Prevalent in yesterday's news was the decision of President Obama and Attorney General Eric Holder to discontinue its defense of the Defense of Marriage Act ("DOMA") in two cases pending in District Courts in the Second Circuit. Both cases involved couples who were legally married in a State where same-sex marriages are permitted, but who were denied certain benefits of their marriages under Federal law.
In a letter to Congress, Attorney General Holder set forth the Department of Justice's ("DOJ") conclusion that a crucial provision of DOMA was unconstitutional and, thus, indefensible. Although that decision was obviously celebrated by supporters of same-sex marriage, its long-term effects remain indeterminable. Neither President Obama nor the Attorney General have the power to repeal DOMA, and unless and until there is a definitive court decision striking it as unconstitutional or Congress itself repeals DOMA, DOMA remains in effect.

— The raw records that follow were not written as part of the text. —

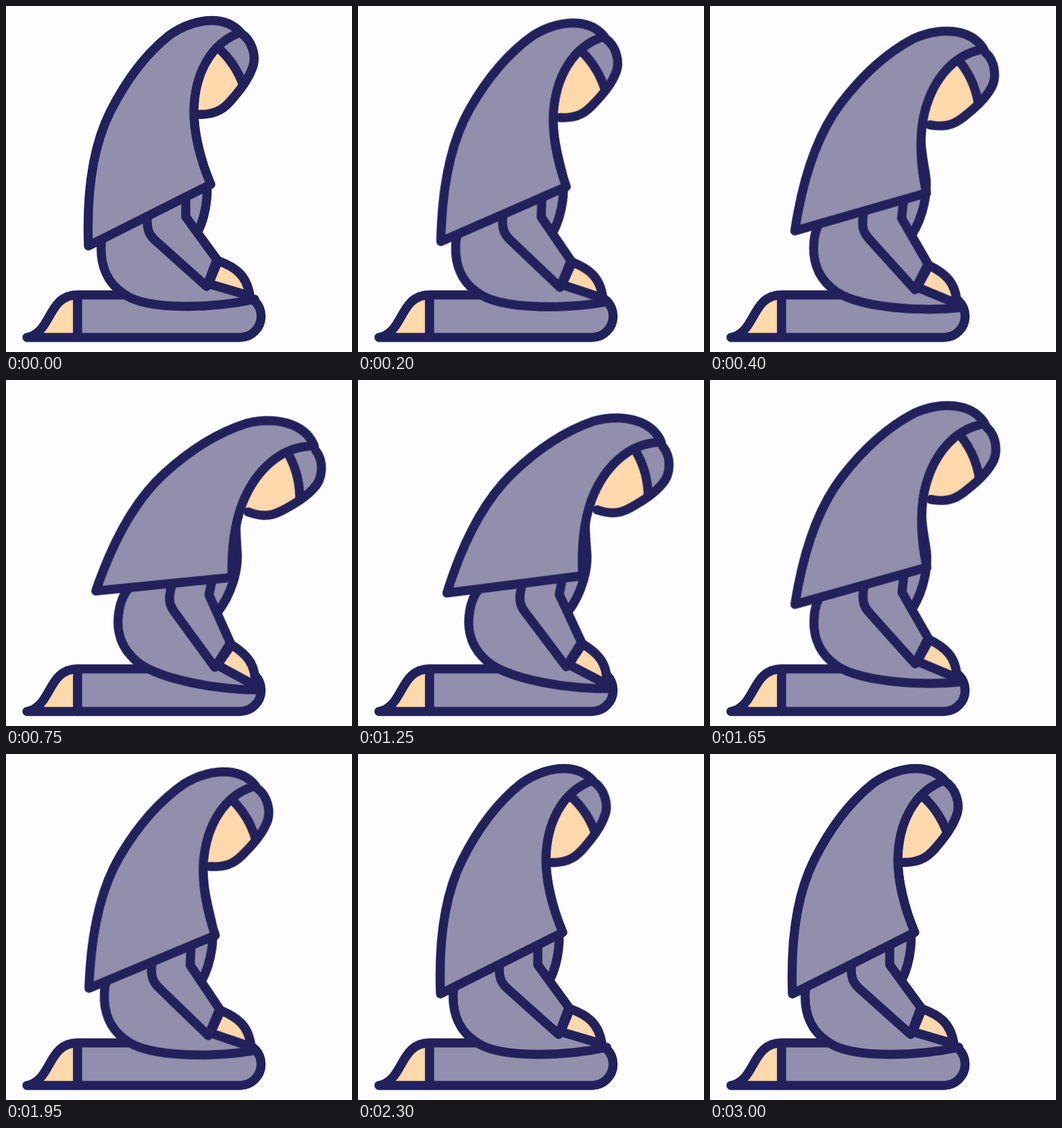
Recreate the animation shown at these times as an HTML page. Size 512x512 px, loop 3.05 s.

```html
<!DOCTYPE html>
<html lang="en">
<head>
<meta charset="utf-8">
<title>Kneeling figure</title>
<style>
  html, body { margin: 0; width: 100%; height: 100%; overflow: hidden; background: #fdfdff; }
  svg { display: block; width: 100%; height: 100%; }

  path { fill: none; }
  .line { stroke: #22215b; stroke-width: 13.4; stroke-linecap: round; stroke-linejoin: round; }
  .cloth { fill: #918fac; }
  .skin { fill: #ffd8ab; }

  /* Torso and hood lean together, each about its own pivot. */
  .torso, .hood { animation: lean 3050ms infinite; }
  .torso { --lean: 12.2deg; transform-origin: 255px 477px; }
  .hood { --lean: 21.2deg; transform-origin: 243px 363px; }
  .head { animation: nod 3050ms infinite; }

  @keyframes lean {
    0% { transform: rotate(0deg); animation-timing-function: cubic-bezier(.37, 0, .63, 1); }
    26.23%, 32.79% { transform: rotate(var(--lean)); animation-timing-function: cubic-bezier(.37, 0, .63, 1); }
    76.49%, 100% { transform: rotate(0deg); }
  }
  /* The head slips a little inside the hood. */
  @keyframes nod {
    0% { transform: translate(0, 0); animation-timing-function: ease-out; }
    23%, 41% { transform: translate(4.5px, 4.5px); animation-timing-function: ease-in; }
    76.49%, 100% { transform: translate(0, 0); }
  }
</style>
</head>
<body>
<svg viewBox="0 0 512 512">
  <g class="legs">
    <path class="line skin" d="M31 490.5C68 484 61 427.5 106 427.5V490.5Z"/>
    <path class="line cloth" d="M106 427.5H346A31.5 31.5 0 0 1 346 490.5H106Z"/>
  </g>

  <g class="torso">
    <path class="cloth" d="M160 310L141 352C139 385 151 410 173 425C192 440 230 444.5 268 444.5C310 444.5 340 440 368 434L284 334C298 305 301 268 294 243C288 222 280 195 278 165Z"/>
    <path class="line" d="M154 318Q142 333 141 352C139 385 151 410 173 425C192 440 230 444.5 268 444.5C310 444.5 340 440 368 434"/>
    <path class="line" d="M278 165C280 195 288 222 294 243C301 268 298 305 284 334"/>
    <path class="line skin" d="M314 377C338 386 356 397 361 429L300 411Z"/>
    <path class="line cloth" d="M209 300V318C209 333 213 340 222 348L297 415L312 375L266 312V276"/>
  </g>

  <g class="hood">
    <g class="head">
      <path class="skin" d="M314 62Q339 84 351 117L337 135C325 150 313 161 286 160.5L270 150Q276 90 314 62Z"/>
      <path class="cloth" d="M314 62Q339 84 351 117Q361 104 364 93C372 75 364 50 347 40L318 46Z"/>
      <path class="line" d="M314 62Q339 84 351 117"/>
      <path class="line" d="M347 40C364 50 372 75 364 93C359 107 349 121 337 135C325 150 313 161 286 160.5"/>
    </g>
    <path class="line cloth" d="M122 355L303 264C288 228 278 190 278 155C279 105 300 56 347 39C335 26 320 21.5 305 21.5C282 21.5 261 30 242 43C203 74 174 117 154 157C128 209 119 275 122 355Z"/>
  </g>
</svg>
</body>
</html>
```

Indeed, Attorney General Holder's letter provides that the Executive Branch will continue to enforce DOMA, even though it would decline to defend a crucial provision thereof. In addition, the DOJ expressly left it to Congress to assume the defense of DOMA in the pending legal actions. Many commentators believe that at least some members of Congress will take over defense of DOMA. It is, therefore, unlikely that DOMA will be undefended in these existing lawsuits. And, of course, the final judicial determination on DOMA's constitutionality is mere speculation.
Another open question is whether any state will attempt to defend DOMA or attack any effect of DOMA's repeal on their own laws through legal action. Thirty-nine states currently have either provisions in their own constitutions preventing same-sex marriages or their own versions of DOMA. Some of these states may very well resist any requirement that they recognize same-sex marriages performed in other states, a requirement that DOMA expressly exempts from the full faith and credit clause of the Constitution. Thus, even if DOMA is ultimately repealed or found unconstitutional, individual states might successfully defend their current opposition to same-sex marriages.

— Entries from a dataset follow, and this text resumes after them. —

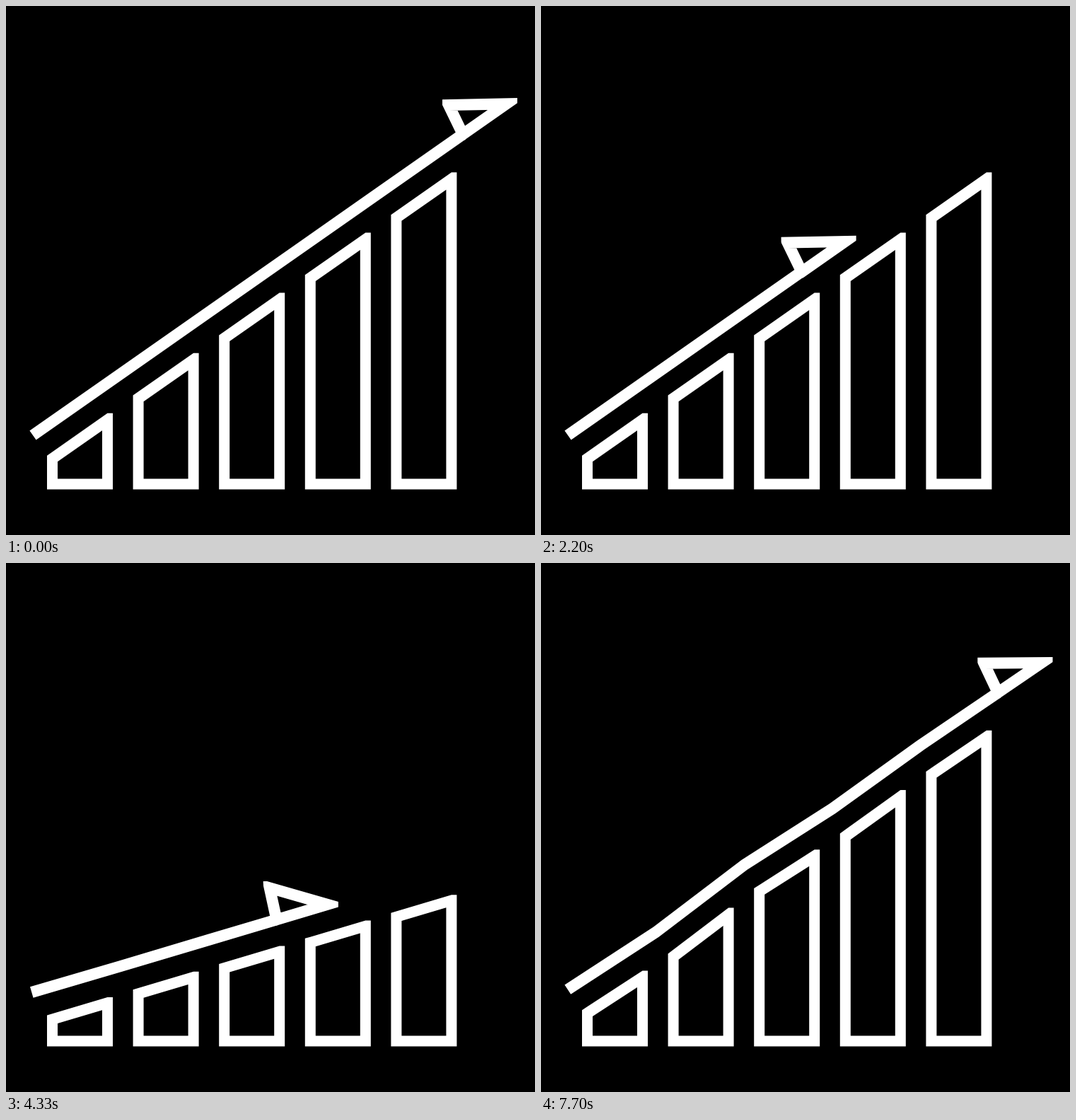
These frames come from a looping animation (748x748 px, 7.73 s). An HTML page with a canvas:

```html
<!DOCTYPE html>
<html lang="en">
<head>
<meta charset="utf-8">
<title>Growth chart</title>
<style>
  html, body { margin: 0; width: 100%; height: 100%; overflow: hidden; background: #000; }
  canvas { display: block; }
</style>
</head>
<body>
<canvas width="748" height="748"></canvas>
<script>
const ctx = document.querySelector('canvas').getContext('2d');
const CYCLE = 3865;

// Trend line: x of its corners, and the heights of its three shapes
const xs = [38, 162, 288, 412, 536, 646];
const straight = xs.map(x => 607 - 0.7 * (x - 38));
const steep = [600, 495, 455, 325, 265, 132];
const jagged = [544, 554, 342, 379.5, 254.5, 212];

const progress = (t, from, to) => Math.min(1, Math.max(0, (t - from) / (to - from)));
const easeIn = u => u * u;
const easeInOut = u => u < 0.5 ? 2 * u * u : 1 - 2 * (1 - u) ** 2;
const mix = (a, b, u) => a.map((v, i) => v + (b[i] - v) * u);

// Share of full height: falls, rests almost flat, then springs up
function riseAt(t) {
  if (t < 865) return 1 - easeInOut(progress(t, 0, 865));
  return 0.02 * progress(t, 865, 1250) + 0.98 * easeInOut(progress(t, 1250, 1650));
}

// Share of the line that is withdrawn
function withdrawnAt(t) {
  return t < 1655 ? easeIn(progress(t, 0, 707)) : 1 - easeIn(progress(t, 1660, 2395));
}

function lineAt(t) {
  if (t < 2640) return straight.map(y => 607 - (607 - y) * riseAt(t));
  if (t < 3065) return mix(straight, steep, easeInOut(progress(t, 2640, 2810)));
  if (t < 3605) return mix(steep, jagged, easeInOut(progress(t, 3065, 3605)));
  return mix(jagged, straight, easeInOut(progress(t, 3605, 3885)));
}

const segment = x => Math.max(0, xs.findLastIndex((v, i) => v <= x && i < 5));
const slope = (ys, i) => (ys[i + 1] - ys[i]) / (xs[i + 1] - xs[i]);
const heightAt = (ys, x, i) => ys[i] + slope(ys, i) * (x - xs[i]);

function trace(points) {
  points.forEach(([x, y], i) => i ? ctx.lineTo(x, y) : ctx.moveTo(x, y));
}

// The top edge follows the line; its upper corner is cut level
function drawBar(ys, i) {
  const half = 7.5, left = 65.5 + 121.6 * i, right = left + 78;
  const s = slope(ys, i);
  const gap = Math.hypot(45, 38 * s);
  const thick = Math.hypot(half, 8.5 * s);
  const top = x => heightAt(ys, x, i) + gap;
  const outer = x => top(x) - thick;
  ctx.beginPath();
  trace([
    [left - half, 676 + half],
    [left - half, Math.max(outer(left - half), outer(left))],
    [left, outer(left)],
    [right, outer(right)],
    [right + half, Math.max(outer(right + half), outer(right))],
    [right + half, 676 + half]
  ]);
  ctx.closePath();
  trace([
    [left + half, 676 - half],
    [left + half, top(left + half) + thick],
    [right - half, top(right - half) + thick],
    [right - half, 676 - half]
  ]);
  ctx.closePath();
  ctx.fill('evenodd');
}

// Triangle whose back edge turns less than its base; sharp ends are cut square
function drawHead(x, y, angle) {
  const back = 0.74 * angle;
  const apex = [x + 46 * Math.sin(back), y - 46 * Math.cos(back)];
  const tip = [x + 75 * Math.cos(angle), y + 75 * Math.sin(angle)];
  const minX = Math.min(x, apex[0]) - 9;
  const minY = Math.min(apex[1], tip[1]) - 9.5;
  const maxY = Math.max(y, tip[1]) + 8.5;
  ctx.save();
  ctx.beginPath();
  ctx.rect(minX, minY, tip[0] + 15.5 - minX, maxY - minY);
  ctx.clip();
  ctx.beginPath();
  trace([[x, y], apex, tip]);
  ctx.closePath();
  ctx.stroke();
  ctx.restore();
}

function drawArrow(ys, withdrawn, rise) {
  const home = 38.5 + 2.3 * rise;
  const endX = 646 + (home - 646) * withdrawn;
  const last = segment(endX);
  const endY = heightAt(ys, endX, last);
  ctx.lineWidth = 16;

  if (withdrawn < 1) {
    const startX = 35 + 3 * Math.min(1, Math.max(0, -slope(ys, 0) / 0.7));
    const corners = xs.slice(1, last + 1).map((x, i) => [x, ys[i + 1]]);
    ctx.beginPath();
    trace([[startX, ys[0]], ...corners, [endX, endY]]);
    ctx.stroke();
  }

  // Near the start the head rides up when flat and down when tilted
  const shift = (9 * rise - 4.5) * withdrawn ** 3;
  drawHead(endX, endY + shift, Math.atan(slope(ys, last)));
}

function draw(now) {
  const t = now % CYCLE;
  const ys = lineAt(t);
  ctx.fillStyle = '#000';
  ctx.fillRect(0, 0, 748, 748);
  ctx.fillStyle = ctx.strokeStyle = '#fff';
  for (let i = 0; i < 5; i++) drawBar(ys, i);
  drawArrow(ys, withdrawnAt(t), riseAt(t));
}

const begin = performance.now();
function tick() {
  draw(performance.now() - begin);
  requestAnimationFrame(tick);
}
tick();
</script>
</body>
</html>
```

In sum, while President Obama's and Attorney General Holder's unusual decision not to defend constitutional challenges to an existing law certainly strengthens the quest for legalization of same-sex marriages, its ultimate effect, particularly in those states with Constitutional prohibitions against them, remains unknown.